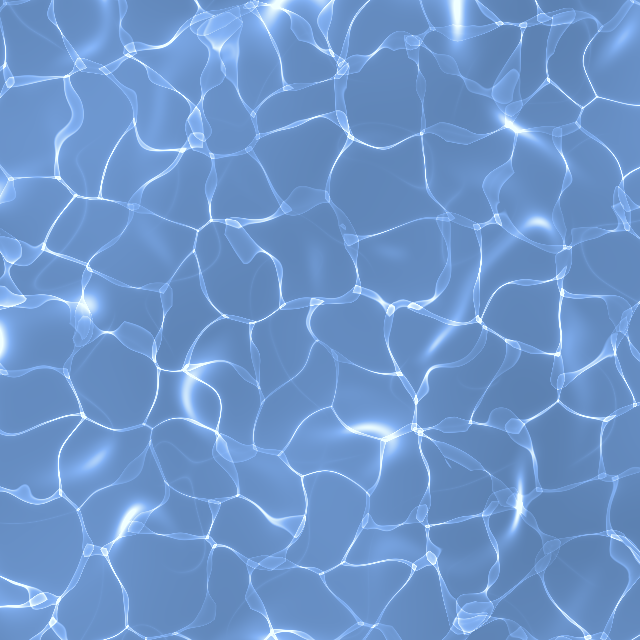
This texture is drawn by a Shadertoy shader. Its source:

```glsl
// Sunlit pool caustics: a folded web of light over soft blue glows.

vec2 hash2(vec2 p) {
    p = vec2(dot(p, vec2(127.1, 311.7)), dot(p, vec2(269.5, 183.3)));
    return fract(sin(p) * 43758.5453);
}

// Gradient noise, roughly -0.5 to 0.5
float noise(vec2 p) {
    vec2 i = floor(p), f = fract(p);
    vec2 u = f * f * f * (f * (f * 6.0 - 15.0) + 10.0);
    vec2 e = vec2(1.0, 0.0);
    float a = dot(hash2(i) * 2.0 - 1.0, f);
    float b = dot(hash2(i + e.xy) * 2.0 - 1.0, f - e.xy);
    float c = dot(hash2(i + e.yx) * 2.0 - 1.0, f - e.yx);
    float d = dot(hash2(i + e.xx) * 2.0 - 1.0, f - e.xx);
    return mix(mix(a, b, u.x), mix(c, d, u.x), u.y);
}

vec2 warp(vec2 p) {
    return vec2(noise(p + 3.7), noise(p + 41.3));
}

// Voronoi cells that spill over their borders; each overlap is a fold of light
float causticWeb(vec2 p, float pixel) {
    float twist = noise(p * 1.3 + 17.0);
    float fade = 0.5 + 0.5 * smoothstep(-0.22, 0.12, noise(p * 0.7 + 63.0));
    p += 0.7 * warp(p * 0.9);

    // Gather the nearby cell centres and the three closest distances
    vec2 site[25];
    vec2 base = floor(p);
    vec3 nearest = vec3(9.0);
    for (int k = 0; k < 25; k++) {
        vec2 id = base + vec2(k % 5, k / 5) - 2.0;
        site[k] = id + 0.05 + 0.9 * hash2(id);
        float d = distance(p, site[k]);
        if (d < nearest.x) nearest = vec3(d, nearest.xy);
        else if (d < nearest.y) nearest = vec3(nearest.x, d, nearest.y);
        else nearest.z = min(nearest.z, d);
    }

    // Folds pinch where the twist is zero and open a little at the junctions
    float junction = exp(-6.0 * (nearest.z - nearest.x));
    float width = 0.007 + min(1.2 * twist * twist, 0.14) + 0.035 * junction;
    float aa = max(0.008, 0.45 * pixel);
    float rims = 0.0, layers = 0.0;
    for (int i = 0; i < 25; i++) {
        vec2 toI = p - site[i];
        if (length(toI) > nearest.x + 0.6) continue;
        float spill = width * (0.1 + 1.7 * hash2(site[i]).x);
        float inside = 9.0;
        for (int j = 0; j < 25; j++) {
            if (j == i) continue;
            vec2 toJ = p - site[j];
            float past = (dot(toI, toI) - dot(toJ, toJ)) / (2.0 * distance(site[i], site[j]));
            inside = min(inside, spill - past);
        }
        float cover = smoothstep(-aa, aa, inside);
        float depth = max(inside, 0.0);
        layers += cover;
        rims += cover * (0.75 * exp(-depth / 0.011) + 0.25 * exp(-depth / 0.04));
    }
    float overlap = max(layers - 1.0, 0.0);
    float rimLight = 0.95 + 1.0 * exp(-width / 0.035);
    float fill = 0.13 + 0.2 * exp(-width / 0.05);
    float triple = 0.6 * exp(-width / 0.08) * smoothstep(1.0, 2.0, overlap);
    float halo = 0.14 * exp(-10.0 * (nearest.y - nearest.x)) + 0.3 * pow(junction, 3.0);
    return fade * (rims * rimLight + fill * overlap + triple + halo);
}

// Broad unfocused streaks with a few white-hot cores
float softGlow(vec2 p) {
    p += 0.1 * warp(p * 5.0);
    float ridge = noise(p * 5.0 + 8.4);
    float power = noise(p * 6.0 + 29.6);
    float streak = exp(-ridge * ridge / 0.008);
    float core = pow(streak, 4.0) * smoothstep(0.1, 0.36, power);
    float filament = exp(-abs(noise(p * 6.5 + 71.2)) * 110.0);
    return 0.17 + 0.5 * noise(p * 3.1 + 52.0)
         + 0.85 * streak * smoothstep(-0.12, 0.3, power)
         + 1.4 * core + 0.3 * filament * smoothstep(-0.1, 0.25, -power);
}

void mainImage(out vec4 fragColor, in vec2 fragCoord) {
    vec2 uv = fragCoord / iResolution.y;
    float cells = 9.2;
    float light = max(softGlow(uv), -0.05) + causticWeb(uv * cells, cells / iResolution.y);

    // Deep blue to sky blue, then to white
    vec3 color = mix(vec3(0.36, 0.505, 0.695), vec3(0.515, 0.70, 0.965), clamp(light, 0.0, 1.0));
    color = mix(color, vec3(0.94, 1.0, 1.0), clamp(light - 1.0, 0.0, 1.0));
    fragColor = vec4(color, 1.0);
}
```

• _Activity_
Show the lines of the entries that include the string "smoothstep", copying each in full.

• _Answer space_
    float fade = 0.5 + 0.5 * smoothstep(-0.22, 0.12, noise(p * 0.7 + 63.0));
        float cover = smoothstep(-aa, aa, inside);
    float triple = 0.6 * exp(-width / 0.08) * smoothstep(1.0, 2.0, overlap);
    float core = pow(streak, 4.0) * smoothstep(0.1, 0.36, power);
         + 0.85 * streak * smoothstep(-0.12, 0.3, power)
         + 1.4 * core + 0.3 * filament * smoothstep(-0.1, 0.25, -power);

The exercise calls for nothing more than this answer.